Stored data:
*** Block opens ***

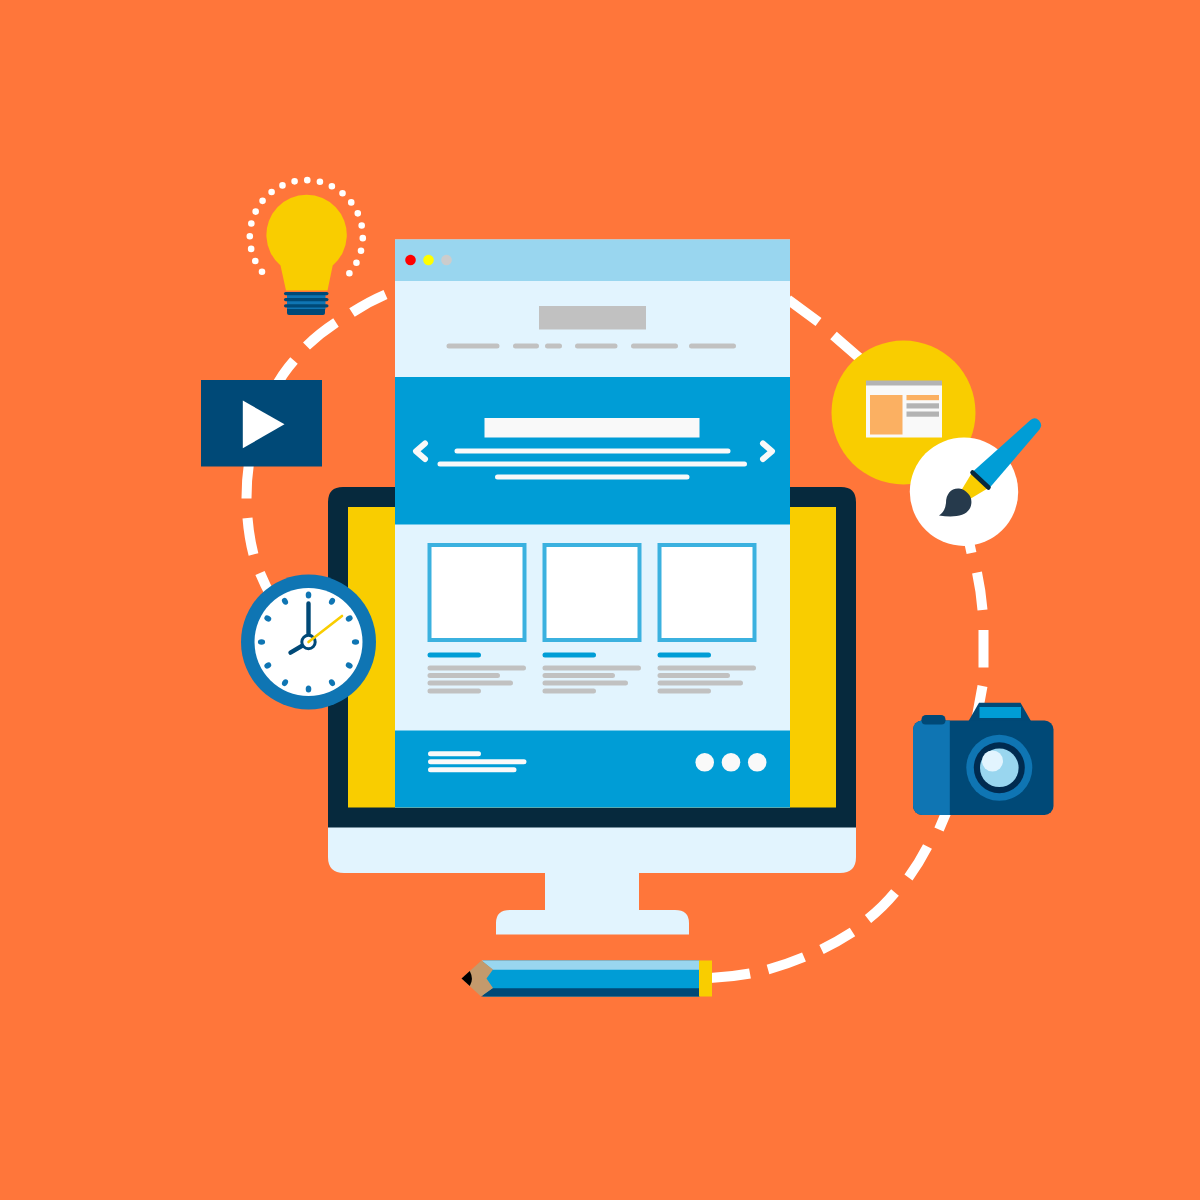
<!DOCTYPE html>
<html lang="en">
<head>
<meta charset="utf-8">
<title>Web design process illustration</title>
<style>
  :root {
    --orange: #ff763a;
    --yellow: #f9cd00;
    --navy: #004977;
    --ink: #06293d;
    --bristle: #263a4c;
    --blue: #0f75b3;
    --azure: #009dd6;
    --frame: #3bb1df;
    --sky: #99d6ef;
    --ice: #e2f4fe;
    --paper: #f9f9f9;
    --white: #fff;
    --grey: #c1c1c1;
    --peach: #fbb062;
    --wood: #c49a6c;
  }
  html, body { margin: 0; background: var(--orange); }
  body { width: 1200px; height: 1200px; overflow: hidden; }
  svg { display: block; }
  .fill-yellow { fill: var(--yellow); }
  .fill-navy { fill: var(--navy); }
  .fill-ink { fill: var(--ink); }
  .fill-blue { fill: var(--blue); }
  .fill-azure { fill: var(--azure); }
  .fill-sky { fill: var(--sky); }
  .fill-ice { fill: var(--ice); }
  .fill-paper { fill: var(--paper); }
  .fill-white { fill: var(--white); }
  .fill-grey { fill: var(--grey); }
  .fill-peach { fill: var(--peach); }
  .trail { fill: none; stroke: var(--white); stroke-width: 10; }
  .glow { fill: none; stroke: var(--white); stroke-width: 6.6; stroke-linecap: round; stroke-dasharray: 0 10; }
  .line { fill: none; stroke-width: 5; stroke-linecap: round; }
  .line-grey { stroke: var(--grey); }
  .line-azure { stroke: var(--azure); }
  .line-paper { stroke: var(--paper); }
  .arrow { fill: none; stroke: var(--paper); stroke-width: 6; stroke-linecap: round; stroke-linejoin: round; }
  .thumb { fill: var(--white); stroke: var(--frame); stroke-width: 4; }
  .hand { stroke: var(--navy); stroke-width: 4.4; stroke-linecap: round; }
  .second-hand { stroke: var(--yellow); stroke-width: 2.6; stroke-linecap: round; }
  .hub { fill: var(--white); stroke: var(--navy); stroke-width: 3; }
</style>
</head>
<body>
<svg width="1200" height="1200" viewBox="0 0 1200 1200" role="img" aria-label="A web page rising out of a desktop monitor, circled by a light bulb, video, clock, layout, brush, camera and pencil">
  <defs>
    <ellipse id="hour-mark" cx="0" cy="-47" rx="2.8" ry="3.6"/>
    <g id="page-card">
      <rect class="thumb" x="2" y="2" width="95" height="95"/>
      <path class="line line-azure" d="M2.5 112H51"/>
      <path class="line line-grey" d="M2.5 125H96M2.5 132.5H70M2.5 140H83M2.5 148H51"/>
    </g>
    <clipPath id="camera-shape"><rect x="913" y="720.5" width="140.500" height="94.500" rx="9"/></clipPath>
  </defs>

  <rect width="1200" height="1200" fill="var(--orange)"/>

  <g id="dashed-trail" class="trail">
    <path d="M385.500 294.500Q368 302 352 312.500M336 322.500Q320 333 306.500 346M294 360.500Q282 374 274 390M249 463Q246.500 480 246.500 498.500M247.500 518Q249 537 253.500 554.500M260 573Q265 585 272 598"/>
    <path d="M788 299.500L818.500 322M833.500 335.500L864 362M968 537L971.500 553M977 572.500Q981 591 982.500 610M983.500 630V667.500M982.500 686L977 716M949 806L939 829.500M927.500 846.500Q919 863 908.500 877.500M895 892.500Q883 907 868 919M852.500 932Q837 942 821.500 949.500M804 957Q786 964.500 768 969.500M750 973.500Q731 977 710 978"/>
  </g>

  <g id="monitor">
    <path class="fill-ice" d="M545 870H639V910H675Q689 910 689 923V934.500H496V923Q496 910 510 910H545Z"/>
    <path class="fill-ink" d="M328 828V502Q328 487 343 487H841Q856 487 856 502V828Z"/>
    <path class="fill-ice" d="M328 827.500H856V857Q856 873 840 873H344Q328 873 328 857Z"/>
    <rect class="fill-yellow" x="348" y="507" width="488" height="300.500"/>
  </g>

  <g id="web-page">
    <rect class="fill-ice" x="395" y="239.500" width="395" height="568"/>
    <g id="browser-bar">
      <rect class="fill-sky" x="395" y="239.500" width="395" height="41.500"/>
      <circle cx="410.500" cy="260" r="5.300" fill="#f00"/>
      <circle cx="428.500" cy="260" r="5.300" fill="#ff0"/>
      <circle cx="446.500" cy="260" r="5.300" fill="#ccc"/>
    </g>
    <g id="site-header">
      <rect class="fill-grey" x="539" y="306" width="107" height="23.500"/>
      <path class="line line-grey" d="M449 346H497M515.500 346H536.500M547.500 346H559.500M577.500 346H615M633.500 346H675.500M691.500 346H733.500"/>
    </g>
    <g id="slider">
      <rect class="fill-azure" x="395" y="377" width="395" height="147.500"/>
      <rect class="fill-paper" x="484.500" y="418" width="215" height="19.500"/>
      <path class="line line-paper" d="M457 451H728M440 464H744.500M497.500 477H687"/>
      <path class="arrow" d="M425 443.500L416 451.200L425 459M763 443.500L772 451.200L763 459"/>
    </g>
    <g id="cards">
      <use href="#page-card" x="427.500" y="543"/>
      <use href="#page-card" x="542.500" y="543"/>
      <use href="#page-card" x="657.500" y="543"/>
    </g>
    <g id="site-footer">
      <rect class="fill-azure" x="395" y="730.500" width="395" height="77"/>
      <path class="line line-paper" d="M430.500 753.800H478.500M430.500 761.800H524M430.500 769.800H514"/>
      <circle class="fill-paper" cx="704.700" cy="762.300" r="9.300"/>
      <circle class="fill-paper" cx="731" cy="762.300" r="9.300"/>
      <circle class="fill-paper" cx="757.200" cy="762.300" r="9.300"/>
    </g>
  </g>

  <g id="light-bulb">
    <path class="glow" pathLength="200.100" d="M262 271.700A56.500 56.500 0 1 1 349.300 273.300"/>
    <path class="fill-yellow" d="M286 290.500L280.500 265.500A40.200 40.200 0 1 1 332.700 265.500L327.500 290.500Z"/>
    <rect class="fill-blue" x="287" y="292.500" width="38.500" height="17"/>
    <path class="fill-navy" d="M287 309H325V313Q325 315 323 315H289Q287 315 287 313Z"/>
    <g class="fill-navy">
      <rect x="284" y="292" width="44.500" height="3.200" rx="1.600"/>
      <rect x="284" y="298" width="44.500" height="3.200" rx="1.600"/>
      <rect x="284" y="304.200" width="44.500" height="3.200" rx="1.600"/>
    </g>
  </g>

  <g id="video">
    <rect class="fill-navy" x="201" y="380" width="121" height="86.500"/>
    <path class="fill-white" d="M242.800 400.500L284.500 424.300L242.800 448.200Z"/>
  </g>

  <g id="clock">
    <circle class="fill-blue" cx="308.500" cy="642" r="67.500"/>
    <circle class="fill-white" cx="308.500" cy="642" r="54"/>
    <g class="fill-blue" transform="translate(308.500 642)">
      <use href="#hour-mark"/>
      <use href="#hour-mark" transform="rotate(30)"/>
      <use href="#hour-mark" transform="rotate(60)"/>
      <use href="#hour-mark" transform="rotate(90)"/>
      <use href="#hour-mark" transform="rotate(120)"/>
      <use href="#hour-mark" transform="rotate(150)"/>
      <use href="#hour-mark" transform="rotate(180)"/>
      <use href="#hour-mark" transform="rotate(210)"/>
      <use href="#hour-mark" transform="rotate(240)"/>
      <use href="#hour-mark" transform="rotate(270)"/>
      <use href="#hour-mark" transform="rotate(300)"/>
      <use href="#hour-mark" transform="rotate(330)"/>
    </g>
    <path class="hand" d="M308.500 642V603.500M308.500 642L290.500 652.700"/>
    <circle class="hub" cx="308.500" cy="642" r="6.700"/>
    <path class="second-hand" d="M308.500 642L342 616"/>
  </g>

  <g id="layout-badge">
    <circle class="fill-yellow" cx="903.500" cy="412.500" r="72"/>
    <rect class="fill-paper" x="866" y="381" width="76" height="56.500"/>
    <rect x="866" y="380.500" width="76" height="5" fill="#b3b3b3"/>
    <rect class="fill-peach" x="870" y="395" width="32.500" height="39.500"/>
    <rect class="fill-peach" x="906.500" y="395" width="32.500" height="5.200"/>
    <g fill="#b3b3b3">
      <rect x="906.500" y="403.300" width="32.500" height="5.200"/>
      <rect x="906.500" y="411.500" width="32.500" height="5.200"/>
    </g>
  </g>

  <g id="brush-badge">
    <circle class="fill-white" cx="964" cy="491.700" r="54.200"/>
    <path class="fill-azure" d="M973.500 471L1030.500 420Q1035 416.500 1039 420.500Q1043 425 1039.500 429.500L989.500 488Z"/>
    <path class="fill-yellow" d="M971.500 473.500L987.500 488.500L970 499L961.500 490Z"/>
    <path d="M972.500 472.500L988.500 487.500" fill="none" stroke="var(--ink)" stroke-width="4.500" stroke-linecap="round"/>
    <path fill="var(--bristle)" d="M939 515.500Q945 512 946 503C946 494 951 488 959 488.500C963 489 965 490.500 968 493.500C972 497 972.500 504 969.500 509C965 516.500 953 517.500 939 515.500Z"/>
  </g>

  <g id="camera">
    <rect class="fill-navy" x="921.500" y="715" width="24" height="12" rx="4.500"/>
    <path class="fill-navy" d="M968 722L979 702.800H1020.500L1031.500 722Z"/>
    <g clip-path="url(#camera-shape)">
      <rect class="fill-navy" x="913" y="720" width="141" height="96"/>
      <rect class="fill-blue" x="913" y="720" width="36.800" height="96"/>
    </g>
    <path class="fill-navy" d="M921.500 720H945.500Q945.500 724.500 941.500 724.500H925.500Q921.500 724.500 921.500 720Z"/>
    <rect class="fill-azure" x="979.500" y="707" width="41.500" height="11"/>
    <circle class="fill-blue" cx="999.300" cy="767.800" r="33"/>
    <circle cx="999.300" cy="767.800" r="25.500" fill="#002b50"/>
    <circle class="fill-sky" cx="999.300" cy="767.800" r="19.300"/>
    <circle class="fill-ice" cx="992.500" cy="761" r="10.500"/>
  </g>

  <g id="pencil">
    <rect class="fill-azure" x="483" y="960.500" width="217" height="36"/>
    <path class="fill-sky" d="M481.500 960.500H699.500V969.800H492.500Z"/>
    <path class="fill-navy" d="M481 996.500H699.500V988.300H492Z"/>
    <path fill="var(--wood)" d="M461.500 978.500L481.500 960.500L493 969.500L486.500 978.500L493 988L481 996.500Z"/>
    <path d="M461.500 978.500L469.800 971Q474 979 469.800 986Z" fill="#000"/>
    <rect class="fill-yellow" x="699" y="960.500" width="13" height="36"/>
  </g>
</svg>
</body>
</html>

*** Block closes ***

Problem to solve:
Scan the records above for the string "blue", then select every line that holds it.

Reply:
    --blue: #0f75b3;
  .fill-blue { fill: var(--blue); }
    <rect class="fill-blue" x="287" y="292.500" width="38.500" height="17"/>
    <circle class="fill-blue" cx="308.500" cy="642" r="67.500"/>
    <g class="fill-blue" transform="translate(308.500 642)">
      <rect class="fill-blue" x="913" y="720" width="36.800" height="96"/>
    <circle class="fill-blue" cx="999.300" cy="767.800" r="33"/>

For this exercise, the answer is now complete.